----- Data section

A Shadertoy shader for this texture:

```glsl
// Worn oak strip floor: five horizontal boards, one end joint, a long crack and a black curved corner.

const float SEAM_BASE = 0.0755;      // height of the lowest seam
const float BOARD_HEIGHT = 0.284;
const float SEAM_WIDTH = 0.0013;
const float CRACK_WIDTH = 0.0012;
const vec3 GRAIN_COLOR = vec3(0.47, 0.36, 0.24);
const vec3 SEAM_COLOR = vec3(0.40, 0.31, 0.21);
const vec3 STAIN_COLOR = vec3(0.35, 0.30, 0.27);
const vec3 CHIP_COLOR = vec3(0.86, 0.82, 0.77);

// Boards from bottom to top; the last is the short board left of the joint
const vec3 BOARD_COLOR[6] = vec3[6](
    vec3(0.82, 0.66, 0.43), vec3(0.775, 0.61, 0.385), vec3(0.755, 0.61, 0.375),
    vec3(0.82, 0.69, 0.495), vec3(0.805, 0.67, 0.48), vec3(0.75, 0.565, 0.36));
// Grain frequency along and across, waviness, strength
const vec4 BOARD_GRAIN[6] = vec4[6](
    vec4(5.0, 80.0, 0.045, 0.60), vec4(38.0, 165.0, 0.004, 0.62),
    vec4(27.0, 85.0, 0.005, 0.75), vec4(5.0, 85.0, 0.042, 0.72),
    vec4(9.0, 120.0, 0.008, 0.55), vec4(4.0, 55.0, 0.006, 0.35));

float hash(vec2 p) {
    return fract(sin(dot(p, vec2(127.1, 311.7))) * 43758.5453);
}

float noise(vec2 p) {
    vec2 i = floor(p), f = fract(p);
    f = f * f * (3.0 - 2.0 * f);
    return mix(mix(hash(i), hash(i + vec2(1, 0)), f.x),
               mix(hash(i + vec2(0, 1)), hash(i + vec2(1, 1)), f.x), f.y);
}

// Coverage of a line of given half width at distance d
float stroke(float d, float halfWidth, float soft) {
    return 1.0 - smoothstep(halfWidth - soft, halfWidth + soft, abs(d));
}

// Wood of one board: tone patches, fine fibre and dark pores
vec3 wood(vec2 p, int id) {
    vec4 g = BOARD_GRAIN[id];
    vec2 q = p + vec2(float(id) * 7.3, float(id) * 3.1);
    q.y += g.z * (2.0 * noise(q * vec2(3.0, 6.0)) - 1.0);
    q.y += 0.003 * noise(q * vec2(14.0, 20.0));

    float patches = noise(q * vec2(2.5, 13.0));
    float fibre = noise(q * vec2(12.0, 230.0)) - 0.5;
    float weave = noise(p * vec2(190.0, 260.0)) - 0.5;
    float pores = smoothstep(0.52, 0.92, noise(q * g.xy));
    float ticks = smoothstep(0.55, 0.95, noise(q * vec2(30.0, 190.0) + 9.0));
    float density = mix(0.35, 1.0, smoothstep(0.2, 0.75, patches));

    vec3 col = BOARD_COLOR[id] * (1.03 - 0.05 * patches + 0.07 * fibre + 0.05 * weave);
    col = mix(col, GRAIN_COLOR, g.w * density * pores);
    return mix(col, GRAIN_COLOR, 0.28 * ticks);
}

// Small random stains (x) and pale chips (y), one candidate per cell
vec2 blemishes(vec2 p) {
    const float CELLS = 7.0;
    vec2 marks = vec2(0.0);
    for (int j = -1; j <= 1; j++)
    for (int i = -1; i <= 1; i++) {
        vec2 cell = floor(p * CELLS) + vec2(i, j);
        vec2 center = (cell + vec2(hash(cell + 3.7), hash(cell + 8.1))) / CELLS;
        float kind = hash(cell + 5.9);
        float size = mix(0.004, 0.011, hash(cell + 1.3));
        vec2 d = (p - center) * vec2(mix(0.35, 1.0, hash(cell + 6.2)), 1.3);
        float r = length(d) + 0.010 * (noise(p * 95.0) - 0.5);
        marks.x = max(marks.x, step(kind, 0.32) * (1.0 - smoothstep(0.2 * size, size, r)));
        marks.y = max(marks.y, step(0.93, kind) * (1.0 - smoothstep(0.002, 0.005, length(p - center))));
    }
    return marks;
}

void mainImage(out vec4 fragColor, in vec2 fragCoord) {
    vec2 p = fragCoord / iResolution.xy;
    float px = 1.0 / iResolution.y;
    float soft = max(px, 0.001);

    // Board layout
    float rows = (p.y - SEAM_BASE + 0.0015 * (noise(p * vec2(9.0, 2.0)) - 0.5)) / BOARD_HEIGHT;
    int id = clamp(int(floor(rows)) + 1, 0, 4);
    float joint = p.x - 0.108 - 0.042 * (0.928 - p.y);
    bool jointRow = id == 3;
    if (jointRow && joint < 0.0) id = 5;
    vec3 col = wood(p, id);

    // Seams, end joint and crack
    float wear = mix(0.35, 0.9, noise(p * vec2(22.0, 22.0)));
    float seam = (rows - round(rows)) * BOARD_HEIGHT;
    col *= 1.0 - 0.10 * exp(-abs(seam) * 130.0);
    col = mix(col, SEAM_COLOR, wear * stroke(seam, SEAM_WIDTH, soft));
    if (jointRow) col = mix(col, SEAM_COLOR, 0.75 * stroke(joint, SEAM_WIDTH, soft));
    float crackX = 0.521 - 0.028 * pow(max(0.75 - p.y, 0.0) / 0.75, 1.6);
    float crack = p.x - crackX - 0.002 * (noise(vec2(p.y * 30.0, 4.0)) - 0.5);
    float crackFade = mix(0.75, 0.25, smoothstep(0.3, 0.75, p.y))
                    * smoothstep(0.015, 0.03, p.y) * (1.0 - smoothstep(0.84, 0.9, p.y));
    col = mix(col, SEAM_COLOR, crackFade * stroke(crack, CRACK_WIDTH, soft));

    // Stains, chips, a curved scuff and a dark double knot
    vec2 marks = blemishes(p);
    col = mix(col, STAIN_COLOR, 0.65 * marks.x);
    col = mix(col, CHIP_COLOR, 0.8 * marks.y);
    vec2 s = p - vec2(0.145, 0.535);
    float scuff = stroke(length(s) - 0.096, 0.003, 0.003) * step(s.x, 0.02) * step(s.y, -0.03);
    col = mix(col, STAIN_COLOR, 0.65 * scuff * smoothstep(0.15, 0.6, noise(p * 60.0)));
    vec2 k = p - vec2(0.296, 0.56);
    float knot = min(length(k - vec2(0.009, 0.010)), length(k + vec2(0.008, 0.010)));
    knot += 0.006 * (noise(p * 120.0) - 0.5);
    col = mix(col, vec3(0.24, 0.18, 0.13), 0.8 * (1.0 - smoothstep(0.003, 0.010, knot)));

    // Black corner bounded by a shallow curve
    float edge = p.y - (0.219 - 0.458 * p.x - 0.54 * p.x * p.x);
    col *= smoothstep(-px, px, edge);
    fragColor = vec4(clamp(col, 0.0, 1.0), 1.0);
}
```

----------

__Task instructions__: Copy out all of the data exactly, leaving nothing out.

__Reply to the exercise__:
A Shadertoy shader for this texture:

```glsl
// Worn oak strip floor: five horizontal boards, one end joint, a long crack and a black curved corner.

const float SEAM_BASE = 0.0755;      // height of the lowest seam
const float BOARD_HEIGHT = 0.284;
const float SEAM_WIDTH = 0.0013;
const float CRACK_WIDTH = 0.0012;
const vec3 GRAIN_COLOR = vec3(0.47, 0.36, 0.24);
const vec3 SEAM_COLOR = vec3(0.40, 0.31, 0.21);
const vec3 STAIN_COLOR = vec3(0.35, 0.30, 0.27);
const vec3 CHIP_COLOR = vec3(0.86, 0.82, 0.77);

// Boards from bottom to top; the last is the short board left of the joint
const vec3 BOARD_COLOR[6] = vec3[6](
    vec3(0.82, 0.66, 0.43), vec3(0.775, 0.61, 0.385), vec3(0.755, 0.61, 0.375),
    vec3(0.82, 0.69, 0.495), vec3(0.805, 0.67, 0.48), vec3(0.75, 0.565, 0.36));
// Grain frequency along and across, waviness, strength
const vec4 BOARD_GRAIN[6] = vec4[6](
    vec4(5.0, 80.0, 0.045, 0.60), vec4(38.0, 165.0, 0.004, 0.62),
    vec4(27.0, 85.0, 0.005, 0.75), vec4(5.0, 85.0, 0.042, 0.72),
    vec4(9.0, 120.0, 0.008, 0.55), vec4(4.0, 55.0, 0.006, 0.35));

float hash(vec2 p) {
    return fract(sin(dot(p, vec2(127.1, 311.7))) * 43758.5453);
}

float noise(vec2 p) {
    vec2 i = floor(p), f = fract(p);
    f = f * f * (3.0 - 2.0 * f);
    return mix(mix(hash(i), hash(i + vec2(1, 0)), f.x),
               mix(hash(i + vec2(0, 1)), hash(i + vec2(1, 1)), f.x), f.y);
}

// Coverage of a line of given half width at distance d
float stroke(float d, float halfWidth, float soft) {
    return 1.0 - smoothstep(halfWidth - soft, halfWidth + soft, abs(d));
}

// Wood of one board: tone patches, fine fibre and dark pores
vec3 wood(vec2 p, int id) {
    vec4 g = BOARD_GRAIN[id];
    vec2 q = p + vec2(float(id) * 7.3, float(id) * 3.1);
    q.y += g.z * (2.0 * noise(q * vec2(3.0, 6.0)) - 1.0);
    q.y += 0.003 * noise(q * vec2(14.0, 20.0));

    float patches = noise(q * vec2(2.5, 13.0));
    float fibre = noise(q * vec2(12.0, 230.0)) - 0.5;
    float weave = noise(p * vec2(190.0, 260.0)) - 0.5;
    float pores = smoothstep(0.52, 0.92, noise(q * g.xy));
    float ticks = smoothstep(0.55, 0.95, noise(q * vec2(30.0, 190.0) + 9.0));
    float density = mix(0.35, 1.0, smoothstep(0.2, 0.75, patches));

    vec3 col = BOARD_COLOR[id] * (1.03 - 0.05 * patches + 0.07 * fibre + 0.05 * weave);
    col = mix(col, GRAIN_COLOR, g.w * density * pores);
    return mix(col, GRAIN_COLOR, 0.28 * ticks);
}

// Small random stains (x) and pale chips (y), one candidate per cell
vec2 blemishes(vec2 p) {
    const float CELLS = 7.0;
    vec2 marks = vec2(0.0);
    for (int j = -1; j <= 1; j++)
    for (int i = -1; i <= 1; i++) {
        vec2 cell = floor(p * CELLS) + vec2(i, j);
        vec2 center = (cell + vec2(hash(cell + 3.7), hash(cell + 8.1))) / CELLS;
        float kind = hash(cell + 5.9);
        float size = mix(0.004, 0.011, hash(cell + 1.3));
        vec2 d = (p - center) * vec2(mix(0.35, 1.0, hash(cell + 6.2)), 1.3);
        float r = length(d) + 0.010 * (noise(p * 95.0) - 0.5);
        marks.x = max(marks.x, step(kind, 0.32) * (1.0 - smoothstep(0.2 * size, size, r)));
        marks.y = max(marks.y, step(0.93, kind) * (1.0 - smoothstep(0.002, 0.005, length(p - center))));
    }
    return marks;
}

void mainImage(out vec4 fragColor, in vec2 fragCoord) {
    vec2 p = fragCoord / iResolution.xy;
    float px = 1.0 / iResolution.y;
    float soft = max(px, 0.001);

    // Board layout
    float rows = (p.y - SEAM_BASE + 0.0015 * (noise(p * vec2(9.0, 2.0)) - 0.5)) / BOARD_HEIGHT;
    int id = clamp(int(floor(rows)) + 1, 0, 4);
    float joint = p.x - 0.108 - 0.042 * (0.928 - p.y);
    bool jointRow = id == 3;
    if (jointRow && joint < 0.0) id = 5;
    vec3 col = wood(p, id);

    // Seams, end joint and crack
    float wear = mix(0.35, 0.9, noise(p * vec2(22.0, 22.0)));
    float seam = (rows - round(rows)) * BOARD_HEIGHT;
    col *= 1.0 - 0.10 * exp(-abs(seam) * 130.0);
    col = mix(col, SEAM_COLOR, wear * stroke(seam, SEAM_WIDTH, soft));
    if (jointRow) col = mix(col, SEAM_COLOR, 0.75 * stroke(joint, SEAM_WIDTH, soft));
    float crackX = 0.521 - 0.028 * pow(max(0.75 - p.y, 0.0) / 0.75, 1.6);
    float crack = p.x - crackX - 0.002 * (noise(vec2(p.y * 30.0, 4.0)) - 0.5);
    float crackFade = mix(0.75, 0.25, smoothstep(0.3, 0.75, p.y))
                    * smoothstep(0.015, 0.03, p.y) * (1.0 - smoothstep(0.84, 0.9, p.y));
    col = mix(col, SEAM_COLOR, crackFade * stroke(crack, CRACK_WIDTH, soft));

    // Stains, chips, a curved scuff and a dark double knot
    vec2 marks = blemishes(p);
    col = mix(col, STAIN_COLOR, 0.65 * marks.x);
    col = mix(col, CHIP_COLOR, 0.8 * marks.y);
    vec2 s = p - vec2(0.145, 0.535);
    float scuff = stroke(length(s) - 0.096, 0.003, 0.003) * step(s.x, 0.02) * step(s.y, -0.03);
    col = mix(col, STAIN_COLOR, 0.65 * scuff * smoothstep(0.15, 0.6, noise(p * 60.0)));
    vec2 k = p - vec2(0.296, 0.56);
    float knot = min(length(k - vec2(0.009, 0.010)), length(k + vec2(0.008, 0.010)));
    knot += 0.006 * (noise(p * 120.0) - 0.5);
    col = mix(col, vec3(0.24, 0.18, 0.13), 0.8 * (1.0 - smoothstep(0.003, 0.010, knot)));

    // Black corner bounded by a shallow curve
    float edge = p.y - (0.219 - 0.458 * p.x - 0.54 * p.x * p.x);
    col *= smoothstep(-px, px, edge);
    fragColor = vec4(clamp(col, 0.0, 1.0), 1.0);
}
```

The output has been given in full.